Record Type: RIE
Publication Date: 1983
Pages: 25
Abstractor: N/A
Reference Count: 0
ISBN: N/A
ISSN: N/A
Effects of Student Teams and Individualized Instruction on Cross-Race and Cross-Sex Friendships.
Oishi, Sabine; And Others
A sample of 160 fourth, fifth, and sixth grade students in a Baltimore City (Maryland) magnet school participated in an experimental study on the effects within cross-race and cross-sex friendships on a mathematics program that used Team Assisted Individualization (TAI). TAI is an instructional method that combines individualized instruction with cooperative learning. Children of different race, sex, and achievement levels worked in small teams on individualized materials. Team members depended on one another for skill checks and were encouraged to assist their teammates with problems. Members' performances counted toward a team score, and teams that met certain preset standards were rewarded. Pretest and posttest scores on two sociometric instruments and two peer rating scales were compared with measures for a control group.
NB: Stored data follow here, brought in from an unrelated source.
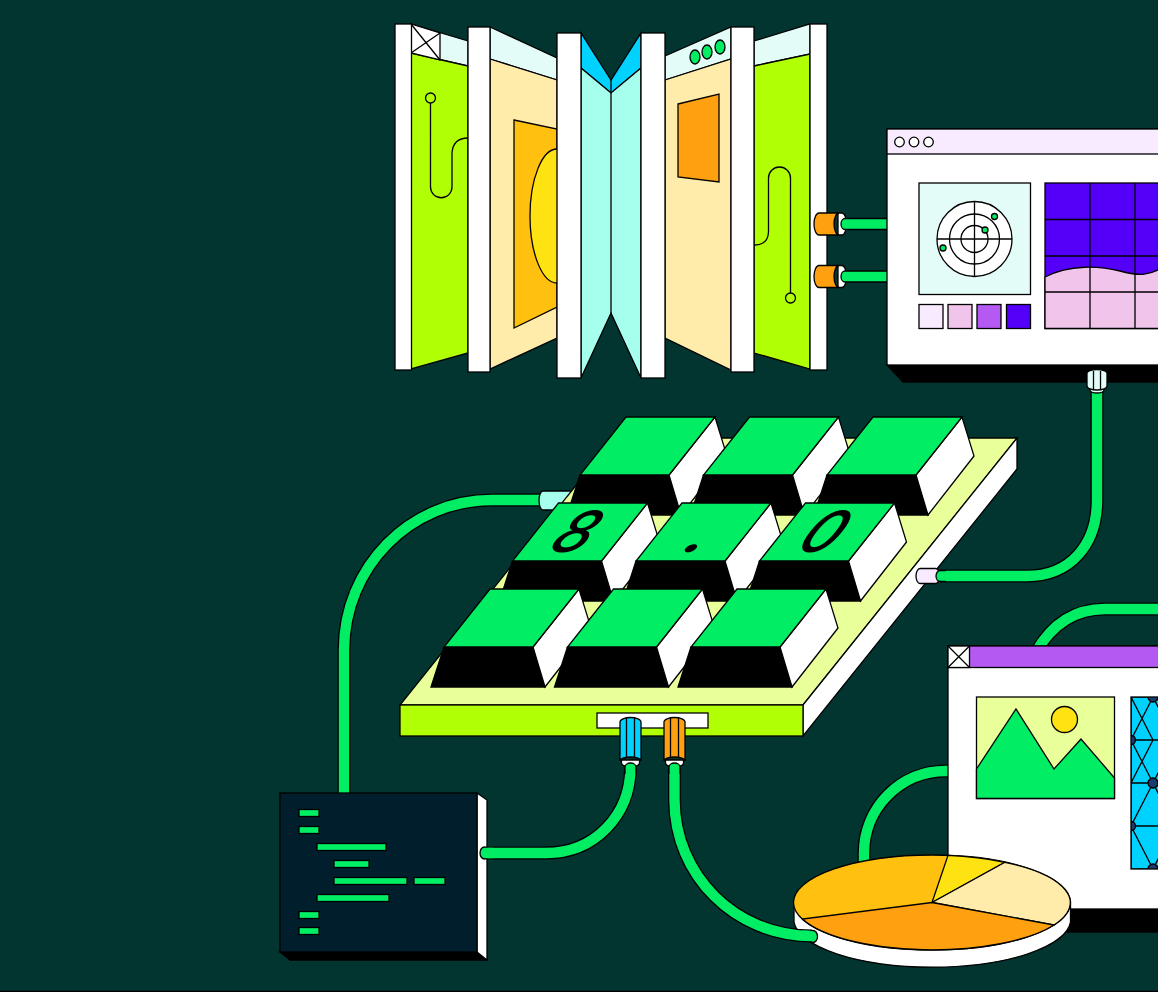
<!DOCTYPE html>
<html lang="en">
<head>
<meta charset="utf-8">
<title>8.0 release illustration</title>
<style>
:root {
  --forest: #023430; --green: #00ed64; --lime: #b1ff05; --pale-lime: #e9ff99;
  --mist: #e3fcf7; --aqua: #a6ffec; --sky: #00d2ff; --navy: #001e2b;
  --lavender: #f9ebff; --pink: #f1c4ec; --purple: #b45af2; --violet: #5400f8;
  --cream: #ffecaa; --yellow: #ffe212; --amber: #ffc010; --orange: #ffa010;
  --ink: #000; --white: #fff;
}
html, body { margin: 0; height: 100%; overflow: hidden; background: var(--forest); }
svg { display: block; width: 1158px; height: 992px; }
.art { stroke: var(--ink); stroke-width: 1.3; fill: none; }
.cable-edge { stroke: var(--ink); stroke-width: 13; }
.cable-core { stroke: var(--green); stroke-width: 10.4; }
.forest { fill: var(--forest); } .green { fill: var(--green); } .lime { fill: var(--lime); }
.pale-lime { fill: var(--pale-lime); } .mist { fill: var(--mist); } .aqua { fill: var(--aqua); }
.sky { fill: var(--sky); } .navy { fill: var(--navy); } .lavender { fill: var(--lavender); }
.pink { fill: var(--pink); } .purple { fill: var(--purple); } .violet { fill: var(--violet); }
.cream { fill: var(--cream); } .yellow { fill: var(--yellow); } .amber { fill: var(--amber); }
.orange { fill: var(--orange); } .ink { fill: var(--ink); } .white { fill: var(--white); }
.key-label { font: 500 57px Inter, Roboto, sans-serif; text-anchor: middle; fill: var(--ink); stroke: none; }
</style>
</head>
<body>
<svg viewBox="0 0 1158 992" role="img" aria-label="A keypad reading 8.0 wired to app windows, a code panel, a pie chart and a folding screen">
  <defs>
    <g id="key">
      <polygon class="ink" points="0,0 89,0 101,40 -13,40"/>
      <polygon class="white" points="89,0 135,-58 147,-19 101,40"/>
      <polygon class="green" points="0,0 89,0 135,-58 46,-58"/>
    </g>
    <g id="side-plug">
      <path class="white" d="M838,213 h4 a4.500,11 0 0 1 0,22 h-4 z"/>
      <path class="orange" d="M819,213 h20 a5,11 0 0 0 0,22 h-20 a5,11 0 0 1 0,-22 z"/>
      <path class="green" d="M887,218.500 h-42 a4,5.500 0 0 0 0,11 h42"/>
    </g>
    <g id="down-plug">
      <path class="white" d="M-9,42 v3 a9,4 0 0 0 18,0 v-3 z"/>
      <path d="M-10.500,4 a10.500,4.500 0 0 1 21,0 V43 a10.500,4 0 0 0 -21,0 z"/>
      <path d="M-4,0 V39 M4,0 V39" fill="none"/>
    </g>
    <path id="cable-code-to-keypad" d="M544,500 H492 C410,500 344,567 344,650 V796"/>
    <path id="cable-window-to-keypad" d="M1097,392 V500 C1097,545 1070,576 1027,576 H940"/>
    <path id="cable-keypad-to-code" d="M630.500,768 C630,815 595,853 546,853 H486"/>
    <path id="cable-keypad-to-pie" d="M674.500,768 V800 C674.500,875 735,936 812,936"/>
    <path id="cable-behind-window" d="M1170,609 H1105 C1075,609 1052,624 1036,652"/>
    <path id="cable-window-to-pie" d="M952,771 H946 C900,771 864,808 864,853 V870"/>
    <clipPath id="screen-clip"><rect x="490" y="100" width="67" height="240"/></clipPath>
    <clipPath id="network-clip"><rect x="1131" y="697" width="40" height="172"/></clipPath>
  </defs>

  <rect class="forest" width="1158" height="992"/>

  <g class="art">
    <g id="folding-screen">
      <polygon class="mist" points="411,24 468,41 468,66 411,53"/>
      <polygon class="lime" points="411,53 468,66 468,353 411,369"/>
      <polygon class="white" points="411,24 440,33 440,60 411,53"/>
      <path d="M411,24 L440,60 M440,33 L411,53"/>
      <circle cx="430.500" cy="98" r="5"/>
      <path d="M430.500,103 V187 a10.700,10.700 0 0 0 21.500,0 V153 Q453,138 468,138"/>

      <polygon class="mist" points="490,27 557,58 557,80 490,59"/>
      <polygon class="cream" points="490,59 557,80 557,338 490,369"/>
      <polygon class="amber" points="514,120 557,129 557,307 514,328"/>
      <ellipse class="yellow" cx="557" cy="216" rx="27" ry="67" clip-path="url(#screen-clip)"/>

      <polygon class="sky" points="581,33 611,80 641,33 641,68 611,93 581,68"/>
      <polygon class="aqua" points="581,68 611,93 641,68 641,378 611,313 581,378"/>
      <path d="M611,80 V313"/>

      <polygon class="mist" points="665,56 731,27 731,59 665,80"/>
      <polygon class="cream" points="665,80 731,59 731,370 665,338"/>
      <g class="green">
        <ellipse cx="695" cy="57" rx="5" ry="7"/>
        <ellipse cx="707" cy="52" rx="5" ry="7"/>
        <ellipse cx="720" cy="47" rx="5" ry="7"/>
      </g>
      <polygon class="orange" points="678,104 719,94 719,182 678,177"/>

      <polygon class="mist" points="754,41 810,24 810,54 754,66"/>
      <polygon class="lime" points="754,66 810,54 810,369 754,353"/>
      <circle cx="790.500" cy="298" r="5"/>
      <path d="M790.500,293 V178 a11,11 0 0 0 -22,0 V232 Q768,245 754,245"/>

      <g class="white">
        <rect x="395" y="24" width="16.500" height="346"/>
        <rect x="468" y="27" width="22" height="345"/>
        <rect x="557" y="33" width="24" height="345"/>
        <rect x="641" y="33" width="24" height="345"/>
        <rect x="731" y="27" width="23" height="345"/>
        <rect x="810" y="24" width="17" height="346"/>
      </g>
      <use href="#side-plug"/>
      <use href="#side-plug" y="52.500"/>
    </g>

    <g id="dashboard-window">
      <polygon class="ink" points="887,365 1170,365 1170,382 903,382"/>
      <rect class="white" x="887" y="129" width="290" height="236"/>
      <rect class="lavender" x="887" y="129" width="290" height="25"/>
      <g class="white">
        <circle cx="899.500" cy="142" r="4.800"/>
        <circle cx="914" cy="142" r="4.800"/>
        <circle cx="928.500" cy="142" r="4.800"/>
      </g>
      <g id="radar">
        <rect class="mist" x="919" y="183" width="111.500" height="111.500"/>
        <circle class="white" cx="974.500" cy="239" r="37.500"/>
        <circle cx="974.500" cy="239" r="25"/>
        <circle cx="974.500" cy="239" r="13.500"/>
        <path d="M937,239 H1012 M974.500,201.500 V276.500"/>
        <g class="green">
          <circle cx="994.500" cy="216.500" r="3"/>
          <circle cx="985" cy="230" r="3"/>
          <circle cx="943" cy="248" r="3"/>
        </g>
      </g>
      <g id="swatches">
        <rect class="lavender" x="919" y="304.500" width="24" height="24"/>
        <rect class="pink" x="948" y="304.500" width="24" height="24"/>
        <rect class="purple" x="977" y="304.500" width="24" height="24"/>
        <rect class="violet" x="1006.500" y="304.500" width="24" height="24"/>
      </g>
      <g id="area-chart">
        <rect class="violet" x="1045" y="183" width="130" height="145.500"/>
        <path class="pink" d="M1045,277 C1070,264 1100,266 1120,271 C1138,276 1150,277 1170,263 V328.500 H1045 Z"/>
        <path d="M1090,183 V328 M1135,183 V328 M1045,219.500 H1160 M1045,256 H1160 M1045,292 H1160"/>
      </g>
    </g>

    <g id="window-cable">
      <use class="cable-edge" href="#cable-window-to-keypad"/>
      <use class="cable-core" href="#cable-window-to-keypad"/>
      <path class="mist" d="M1090,386 v4 a7,3 0 0 0 14,0 v-4 z"/>
      <path class="mist" d="M1087,373 a10,3.500 0 0 1 20,0 V386 a10,4 0 0 1 -20,0 z"/>
      <path d="M1093.500,371 V389 M1100.500,371 V389"/>
    </g>

    <g id="left-cable">
      <use class="cable-edge" href="#cable-code-to-keypad"/>
      <use class="cable-core" href="#cable-code-to-keypad"/>
      <path class="aqua" d="M580,491 H543 a4,9.500 0 0 0 0,19 H580 z"/>
    </g>

    <g id="keypad">
      <polygon class="pale-lime" points="400,705 803,705 1017,438 614,438"/>
      <polygon class="white" points="803,705 1017,438 1017,469 803,736"/>
      <rect class="lime" x="400" y="705" width="403" height="31"/>
      <rect class="white" x="597" y="713" width="111" height="15"/>
      <use href="#key" x="580" y="475"/>
      <use href="#key" x="703.500" y="475"/>
      <use href="#key" x="827" y="475"/>
      <use href="#key" x="512.500" y="561"/>
      <use href="#key" x="636" y="561"/>
      <use href="#key" x="759.500" y="561"/>
      <use href="#key" x="444" y="647"/>
      <use href="#key" x="567.500" y="647"/>
      <use href="#key" x="691" y="647"/>
      <text class="key-label" transform="matrix(1.05 0 -0.79 1 562 552)">8</text>
      <text class="key-label" transform="matrix(1.3 0 -0.79 1 688 552)">.</text>
      <text class="key-label" transform="matrix(1.05 0 -0.79 1 810 552)">0</text>
      <path class="lavender" d="M920,568.500 H936 a3.500,7.500 0 0 1 0,15 H920 a4,7.500 0 0 1 0,-15 z"/>
      <path class="green" d="M946,570.700 H940 a4,5.300 0 0 0 0,10.600 H946"/>
    </g>

    <g id="code-panel">
      <polygon class="ink" points="280,952 477,952 487,960 290,960"/>
      <polygon class="white" points="477,793 487,800 487,960 477,952"/>
      <rect class="navy" x="280" y="793" width="197" height="159"/>
      <g class="green">
        <rect x="299" y="809.500" width="20" height="7"/>
        <rect x="299" y="826.500" width="20" height="7"/>
        <rect x="317" y="843.500" width="69" height="7"/>
        <rect x="334" y="860.500" width="35" height="7"/>
        <rect x="334" y="877.500" width="73" height="7"/>
        <rect x="414" y="877.500" width="31" height="7"/>
        <rect x="317" y="894.500" width="72" height="7"/>
        <rect x="299" y="911.500" width="20" height="7"/>
        <rect x="299" y="927.500" width="20" height="7"/>
      </g>
    </g>

    <g id="code-cable">
      <use class="cable-edge" href="#cable-keypad-to-code"/>
      <use class="cable-core" href="#cable-keypad-to-code"/>
      <ellipse class="green" cx="484.500" cy="853" rx="4.500" ry="6"/>
      <path class="green" stroke="none" d="M485,847.800 h8 v10.400 h-8 z"/>
      <use class="sky" href="#down-plug" x="630.500" y="718"/>
      <path class="green" d="M625,774 V767 a5.500,4 0 0 1 11,0 V774"/>
    </g>

    <g id="gallery-window">
      <use class="cable-edge" href="#cable-behind-window"/>
      <use class="cable-core" href="#cable-behind-window"/>
      <use class="cable-edge" href="#cable-window-to-pie"/>
      <use class="cable-core" href="#cable-window-to-pie"/>
      <polygon class="ink" points="948,909 1170,909 1170,932 971,932"/>
      <rect class="white" x="948" y="646" width="230" height="263"/>
      <rect class="purple" x="948" y="646" width="230" height="21.500"/>
      <rect class="white" x="948" y="646" width="21.500" height="21.500"/>
      <path d="M948,646 l21.500,21.500 M969.500,646 l-21.500,21.500"/>
      <g id="landscape">
        <rect class="pale-lime" x="976.500" y="697" width="138" height="101.500"/>
        <circle class="yellow" cx="1064.500" cy="719.500" r="13"/>
        <polygon class="green" points="976.500,769 1016,709 1054,769 1081,739 1114.500,778 1114.500,798.500 976.500,798.500"/>
      </g>
      <g id="network" clip-path="url(#network-clip)">
        <rect class="sky" x="1131" y="697" width="40" height="172"/>
        <path d="M1131,697 L1153,740 M1153,697 L1131,740 L1153,783 L1131,826 L1153,869 M1131,740 H1160 M1131,826 H1160 M1131,783 H1160 M1153,697 L1175,740 L1153,783 L1175,826 L1153,869 M1131,783 L1153,740"/>
        <g fill="#1a3b6e">
          <circle cx="1153" cy="697" r="5"/>
          <circle cx="1131" cy="740" r="4.500"/>
          <circle cx="1153" cy="783" r="5"/>
          <circle cx="1131" cy="826" r="4.500"/>
          <circle cx="1153" cy="869" r="5"/>
        </g>
      </g>
      <rect x="1131" y="697" width="40" height="172"/>
    </g>

    <g id="pie-chart">
      <path class="white" d="M794,902 V922 A138.500,48 0 0 0 1070.500,922 V902 z"/>
      <ellipse class="amber" cx="932" cy="902.500" rx="138.500" ry="47.500"/>
      <path class="yellow" d="M932,902.500 L948,855.300 A138.500,47.500 0 0 1 1005,862.300 Z"/>
      <path class="cream" d="M932,902.500 L1005,862.300 A138.500,47.500 0 0 1 1054,925 Z"/>
      <path class="orange" d="M932,902.500 L1054,925 A138.500,47.500 0 0 1 802.500,919 Z"/>
    </g>

    <g id="pie-cable">
      <use class="cable-edge" href="#cable-keypad-to-pie"/>
      <use class="cable-core" href="#cable-keypad-to-pie"/>
      <ellipse class="green" cx="813" cy="936.500" rx="4.500" ry="6"/>
      <path class="green" stroke="none" d="M803,930.500 l10,0.800 v10 l-10,-0.500 z"/>
      <use class="orange" href="#down-plug" x="674.500" y="718"/>
      <path class="green" d="M669,774 V767 a5.500,4 0 0 1 11,0 V774"/>
    </g>
    <path d="M0,991.500 H1158"/>
  </g>
</svg>
</body>
</html>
Results indicated that: (1) compared to students in the control group, those in the experimental group demonstrated greater increases in cross-race friendships, and fewer rejections of peers from other races; (2) experimental group students less frequently rated students of other races or of the opposite sex as "not nice"; and (3) positive effects of TAI on cross-race friendships appeared to be due primarily to reductions in negative attitudes of white students toward black students. (MJL)
Publication Type: Reports - Research; Speeches/Meeting Papers
Education Level: N/A
Audience: N/A
Language: English
Sponsor: National Inst. of Education (ED), Washington, DC.
Authoring Institution: Johns Hopkins Univ., Baltimore, MD. Center for Social Organization of Schools.
Identifiers: Baltimore City Public Schools MD; Cross Race Interaction; Cross Sex Friendship; Team Assisted Individualization
Note: Paper presented at the Annual Convention of the American Educational Research Association (Montreal, Quebec, Canada, April 11-14, 1983).